Winter Carnival shows French immersion students that the culture lives beyond the classroom

Elementary school students play with a parachute as part of the French Winter Carnival on Mar. 6, 2020. Other outdoor activities included snowshoeing, tug of war and an obstacle course. (Jayda Noyes/Daily Herald)

“It becomes a part of your being.”

The Saskatchewan Rivers Public School Division brought French immersion students together on Friday to show them that the language exists outside of classroom walls.

The fourth annual French Winter Carnival took place at Carlton Comprehensive Public High School.
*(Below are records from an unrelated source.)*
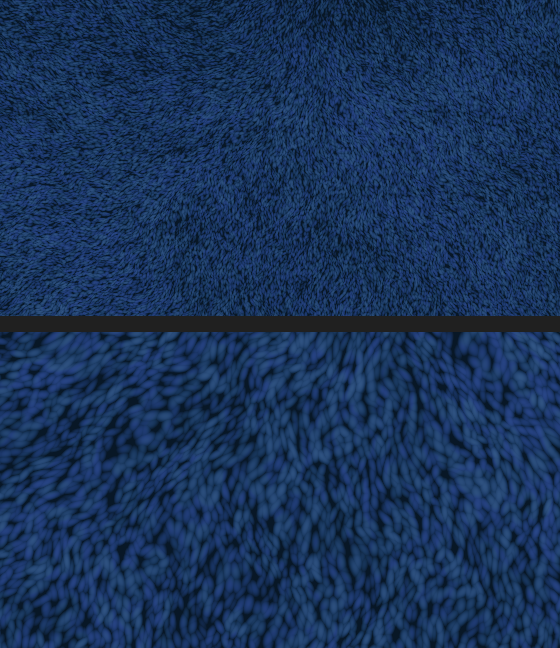
Top: the whole. Bottom: its middle third, enlarged.
Reproduce this texture procedurally as a WebGL 2 fragment shader.

```glsl
#version 300 es
precision highp float;
// Deep blue plush pile: short overlapping tufts combed along a flowing field.
// Elongated cellular noise at three scales gives fibres, locks and clumps;
// their summed height drives a ramp from shadowed gaps to lit tips.

uniform vec2 u_resolution;
out vec4 fragColor;

const float FIBRE_SIZE = 0.0088;
const float LOCK_SIZE = 0.021;
const float CLUMP_SIZE = 0.062;

vec3 hash3(vec2 cell) {
  vec3 h = fract(cell.xyx * vec3(0.1031, 0.1030, 0.0973));
  h += dot(h, h.yxz + 33.33);
  return fract((h.xxy + h.yzz) * h.zyx);
}

vec2 rotate(vec2 v, float angle) {
  float c = cos(angle), s = sin(angle);
  return vec2(c * v.x + s * v.y, c * v.y - s * v.x);
}

// Combing angle: nearly level at the left, steep towards the right.
float combAngle(vec2 p) {
  float turn = smoothstep(0.25, 1.15, p.x + 0.12 * sin(p.y * 5.0));
  float leftTilt = mix(0.45, -0.4, smoothstep(0.0, 0.9, p.y));
  float rightTilt = 1.95 + 0.35 * sin(p.x * 4.0 + p.y * 3.0);
  float sway = 0.22 * sin(p.x * 9.0 + 3.0 * sin(p.y * 7.0));
  return mix(leftTilt, rightTilt, turn) + sway;
}

// Height of the topmost elongated tuft; radii are in cell widths.
float tuftHeight(vec2 p, float size, float angle, vec2 radii, float spread) {
  vec2 grid = p / size;
  vec2 home = floor(grid);
  float height = -0.6;
  for (int y = -2; y <= 2; y++) {
    for (int x = -2; x <= 2; x++) {
      vec2 cell = home + vec2(x, y);
      vec3 rnd = hash3(cell + 17.0);
      vec2 offset = grid - cell - rnd.xy;
      float lean = angle + spread * (fract(rnd.z * 7.31) - 0.5);
      vec2 local = rotate(offset, lean) / radii;
      height = max(height, 1.0 - dot(local, local) + 0.75 * (rnd.z - 0.5));
    }
  }
  return height;
}

// Broad light and shade over the cloth.
float broadLight(vec2 p) {
  float waves = sin(p.x * 4.3 + 2.0 * sin(p.y * 3.1))
              + sin(p.y * 7.0 - p.x * 3.0 + 1.2 * sin(p.x * 6.0))
              + 0.7 * sin(p.x * 13.0 + p.y * 17.0 + 2.0 * sin(p.y * 9.0 - p.x * 8.0));
  float topShade = smoothstep(0.6, 1.05, p.y);
  float rightShade = smoothstep(1.45, 1.85, p.x) * (1.0 - p.y);
  return 0.03 * waves - 0.15 * topShade - 0.10 * rightShade + 0.04;
}

vec3 pileColor(float tone, float warmth) {
  vec3 gap = vec3(0.030, 0.090, 0.150);
  vec3 body = mix(vec3(0.096, 0.203, 0.390), vec3(0.090, 0.208, 0.355), warmth);
  vec3 tip = mix(vec3(0.140, 0.248, 0.490), vec3(0.142, 0.272, 0.448), warmth);
  vec3 glint = mix(vec3(0.180, 0.305, 0.570), vec3(0.195, 0.335, 0.520), warmth);
  vec3 color = mix(gap, body, clamp((tone - 0.06) / 0.44, 0.0, 1.0));
  color = mix(color, tip, clamp((tone - 0.50) / 0.25, 0.0, 1.0));
  return mix(color, glint, clamp((tone - 0.75) / 0.30, 0.0, 1.0));
}

void main() {
  vec2 p = gl_FragCoord.xy / u_resolution.y;
  float angle = combAngle(p);

  // A slight warp keeps the rows of cells from showing.
  vec2 warped = p + 0.004 * sin(p.yx * 43.0 + 2.0 * sin(p * 29.0));

  float fibre = tuftHeight(warped, FIBRE_SIZE, angle, vec2(1.10, 0.50), 1.0);
  float lock = tuftHeight(warped + 3.7, LOCK_SIZE, angle, vec2(1.2, 0.55), 1.1);
  float clump = tuftHeight(warped + 8.1, CLUMP_SIZE, angle, vec2(1.2, 0.65), 1.6);

  float tone = 0.52 + broadLight(p);
  tone += 0.50 * (fibre - 0.72);
  tone += 0.18 * (lock - 0.75);
  tone += 0.12 * (clump - 0.80);

  // Each lock leans towards a purer or a greyer blue.
  float tint = sin(p.x * 11.0 + p.y * 8.0) + sin(p.x * 61.0 + 3.0 * sin(p.y * 53.0));
  float warmth = smoothstep(0.45, 1.0, lock + 0.15 * tint);
  fragColor = vec4(pileColor(tone, warmth), 1.0);
}
```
It included its French immersion students, as well as students and staff from École Arthur Pechey Public School, École Vickers Public School and École Debden Public School.

According to a news the release, the celebration totalled over 500 people.

“In a community like Prince Albert, it’s a little bit limited of where you can use French outside of school if you’re a French immersion student,” said École Vickers Vice Principal Kara Cantin, who’s on the carnival’s organizing committee.

“We’re a big part of the city. There’s a vibrant French speaking community in Prince Albert and…it’s also to show some of the cultural aspects of French Canadian and Métis culture.”

École Vickers Vice President Kara Cantin speaks at the opening ceremonies of the French Winter Carnival at Carlton Comprehensive Public High School on Mar. 6, 2020. (Jayda Noyes/Daily Herald)

Cantin said Carlton’s French immersion students played a big role in planning and facilitating many of the activities.

Activities included outdoor events such as snowshoeing, tobogganing, flag football, tug of war and horse-drawn sleigh rides.

The Provincial Association of Francophone Youth (l’Association Jeunesse Fransaskoise), Prince Albert French-Canadian Society ( Société Canadienne Francophone de Prince Albert), Canadian Parents for French, French Historical Society of Saskatchewan (Société Historique de la Saskatchewan) and Saskatchewan Urban Native Teachers Education Program also hosted various activities.

“It’s the brain child of the principal at Arthur Pechey, Brandi Sparboe,” said Cantin. After attending a conference for French teachers, Sparboe was inspired to bring the division’s French-speaking community together.

During opening ceremonies, organizers got elementary students dancing in the stands while singing songs in French.

One student was also awarded for winning the temporary tattoo design contest for participants to sport at the carnival. Her winning design featured a heart and the Fransaskois flag.

“It falls within the context of March being a national month to recognize the French language and the French culture here in Canada,” added Tom Michaud, Superintendent of Schools for the Saskatchewan Rivers Public School Division.

“It’s more than just opening opportunities for employment. It’s opening opportunities for personal growth,” he said.

“It becomes a part of your being.”

The Prince Albert French-Canadian Society (Société Canadienne Francophone de Prince Albert) provided maple toffee for the French Winter Carnival on Mar. 6, 2020. (Jayda Noyes/Daily Herald)

According to 2015-16 data from the Office of the Commissioner of Official Languages, 21 per cent of Saskatchewan students are enrolled in core French classes. Eight per cent are enrolled in French immersion.

The data showed French is the mother tongue of 1.5 per cent of the province’s population, which is over 16,000 people.

Michaud said they like to get the kids collectively singing at the opening ceremonies because that’s how they show their pride—by simply speaking the French language.

Ultimately—as kids were singing their hearts out, drawing French words on the cement with chalk and tasting maple toffee—Michaud hopes the kids feel a sense a joy.

“There’s that joie de vivre that the French are known for, that joy of life,” he said.

“This is an opportunity for them to celebrate their common passion for the French language and have fun living French.”